In this post I’d like to present some Java code using the latest and greatest version of HttpClient that allows you to crawl any site, have a look at the HTTP header fields, the site’s content and measure how long it took to download the site. It’s almost the same what Google’s feature does.
The team building HttpClient does a great job improving and perfecting the software. I really like using this fully featured client implementation when it comes to retrieving data via HTTP. It’s easy to set up and configuring as you see fit is a snap.
I’ve used it for this little project too because I only needed four lines of code to get it running. In my opinion the HttpClient API can’t get any better than this. Check out the following code:
HttpClient httpclient = new DefaultHttpClient(); HttpGet httpget = new HttpGet(url); HttpResponse response = this.httpclient.execute(httpget); HttpEntity entity = response.getEntity();

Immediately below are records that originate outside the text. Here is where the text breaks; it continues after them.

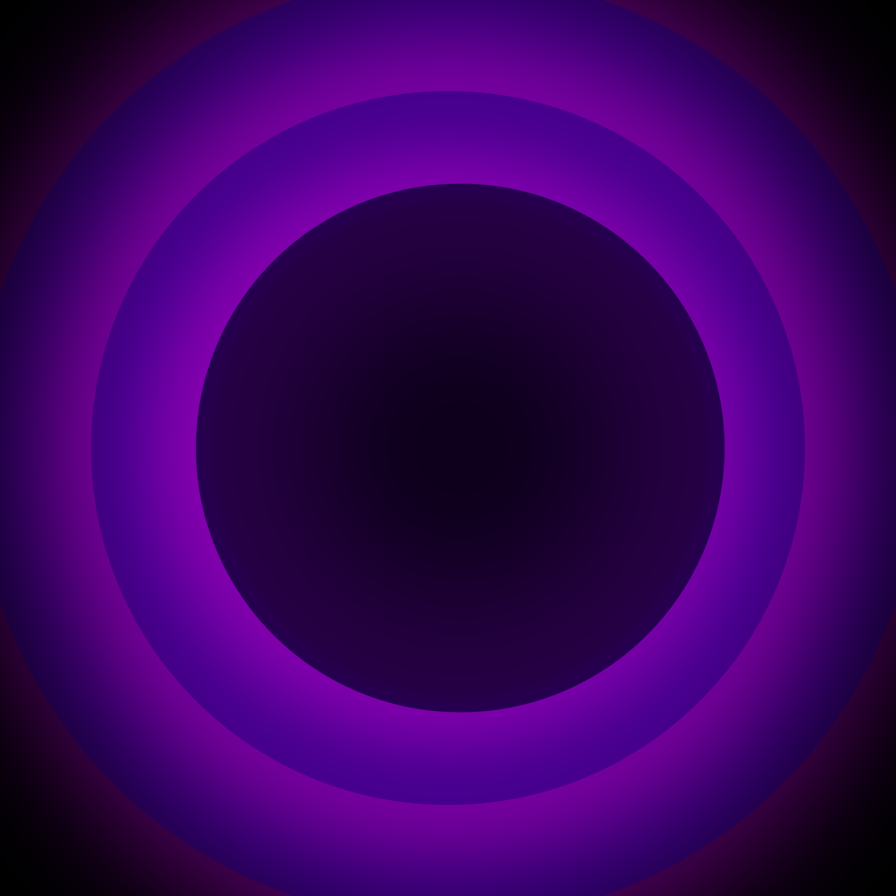
Give the GLSL for this background, as a WebGL 1 fragment shader.

```glsl
precision highp float;
// Nested violet discs around a dark, slightly offset core.
// Each band has its own radial gradient, bright at its inner rim and indigo
// at its outer rim; a vignette, stronger sideways, darkens the corners.

uniform vec2 u_resolution;

// Smoothed coverage of a disc, given the distance from its centre.
float disc(float dist, float radius, float blur) {
  return 1.0 - smoothstep(radius - blur, radius + blur, dist);
}

void main() {
  float size = min(u_resolution.x, u_resolution.y);
  vec2 p = (gl_FragCoord.xy - 0.5 * u_resolution) / size;
  float blur = 0.8 / size;
  float dist = length(p);
  float coreDist = length(p - vec2(0.0137, 0.0));

  // Outer field and the two glowing bands
  vec3 field = mix(vec3(0.38, 0.0, 0.46), vec3(0.08, 0.0, 0.16),
                   smoothstep(0.52, 0.70, dist));
  vec3 wideBand = mix(vec3(0.46, 0.0, 0.62), vec3(0.25, 0.0, 0.56),
                      smoothstep(0.39, 0.53, dist));
  vec3 innerBand = mix(vec3(0.51, 0.0, 0.68), vec3(0.28, 0.0, 0.56),
                       smoothstep(0.27, 0.39, dist));

  vec3 color = mix(field, wideBand, disc(dist, 0.529, blur));
  color = mix(color, innerBand, disc(dist, 0.3984, blur));

  // Vignette
  float reach = length(p * vec2(1.1, 0.95));
  color *= 1.0 - smoothstep(0.36, 0.74, reach);

  // Dark core with a faint blue rim
  vec3 core = mix(vec3(0.055, 0.0, 0.11), vec3(0.15, 0.0, 0.265),
                  smoothstep(0.03, 0.29, coreDist));
  core += vec3(0.0, 0.0, 0.05) * smoothstep(0.265, 0.295, coreDist);
  color = mix(color, core, disc(coreDist, 0.295, blur));

  gl_FragColor = vec4(color, 1.0);
}
```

Once you’ve done that you can use the
HttpEntity objects to retrieve the HTTP header fields and the downloaded content; the
EntityUtils come in handy here.

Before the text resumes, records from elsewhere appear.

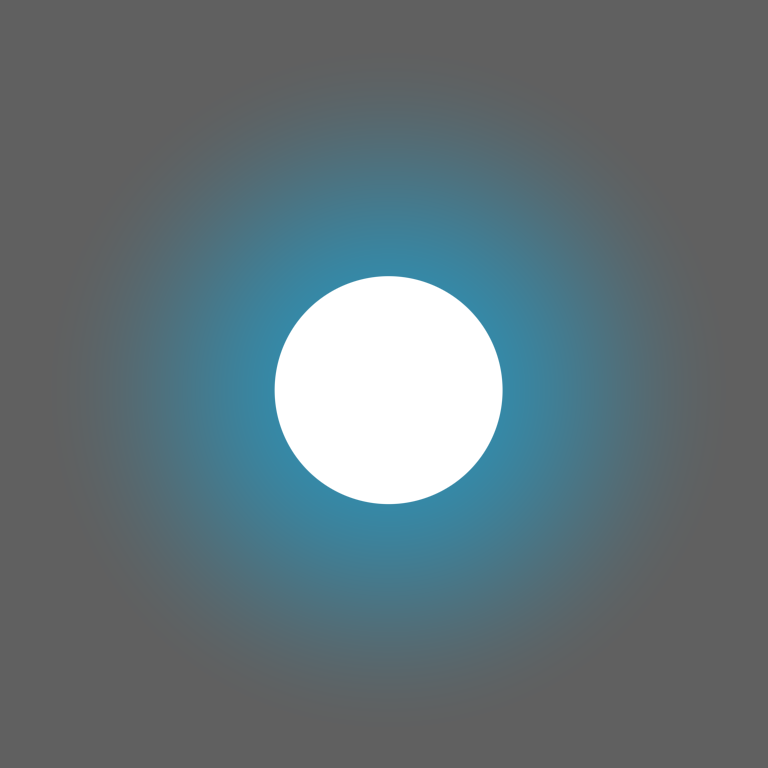
This background is drawn by a WebGL 1 fragment shader. Its source:

```glsl
precision highp float;

uniform vec2 u_resolution;

void main() {
  float shortSide = min(u_resolution.x, u_resolution.y);
  vec2 position = (gl_FragCoord.xy - 0.5 * u_resolution) / shortSide;
  float pixel = 1.0 / shortSide;
  float radius = length(position - vec2(0.006, -0.008));

  // Soft blue halo fading into the grey backdrop
  vec3 grey = vec3(0.376);
  vec3 haloBlue = vec3(0.181, 0.563, 0.701);
  float halo = 1.0 - smoothstep(0.05, 0.46, radius);
  vec3 color = mix(grey, haloBlue, halo);

  // White disc with a smooth edge
  float disc = 1.0 - smoothstep(-0.75 * pixel, 0.75 * pixel, radius - 0.1484);
  color = mix(color, vec3(1.0), disc);

  gl_FragColor = vec4(color, 1.0);
}
```
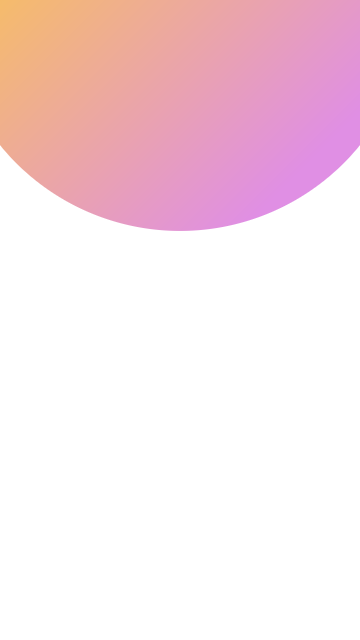
Reproduce this background procedurally as a WebGL 1 fragment shader.

```glsl
precision mediump float;
// A large disc with a diagonal amber-to-violet gradient hanging from the top of a white page.

uniform vec2 u_resolution;

// Lengths are in canvas widths, measured from the top left corner, y down.
const vec2 DISC_CENTER = vec2(0.5, -0.002);
const float DISC_RADIUS = 0.6435;
const float GRADIENT_END = 1.308; // value of x + y where violet is reached

const vec3 PAGE_WHITE = vec3(1.0);
const vec3 AMBER = vec3(0.962, 0.735, 0.42);
const vec3 VIOLET = vec3(0.877, 0.56, 0.893);

void main() {
  float pixel = 1.0 / u_resolution.x;
  vec2 p = vec2(gl_FragCoord.x, u_resolution.y - gl_FragCoord.y) * pixel;

  // Diagonal gradient
  float along = clamp((p.x + p.y) / GRADIENT_END, 0.0, 1.0);
  vec3 discColor = mix(AMBER, VIOLET, along);

  // Disc with a one-pixel smooth edge
  float edgeDistance = length(p - DISC_CENTER) - DISC_RADIUS;
  float coverage = clamp(0.5 - edgeDistance / pixel, 0.0, 1.0);

  gl_FragColor = vec4(mix(PAGE_WHITE, discColor, coverage), 1.0);
}
```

If you run my implementation it prints the following information: HTTP return code, HTTP header fields, the downloaded content and the time it took to execute the request. This is similar to the information offered by Google’s Fetch as Googlebot feature. As you can see, it’s pretty easy implementing it on your own if you haven’t got special requirements.
Nevertheless, Google’s Fetch as Googlebot feature is a really nice thing and I think they’ll expand its features as a greater part of the Webmaster Tools. In this post I wanted to show you that it’s pretty easy building a similar tool on your own. By the way, using e.g. the Web developer plugin for Firefox might be good alternative too.
Note, that Google probably invested a lot more work to get this feature rolling and it’s very likely that it wasn’t that easy for them to make it part of the Webmaster Tools. In this regard this post might make you think that this feature was an easy one – you guessed it, that’s probably not the case.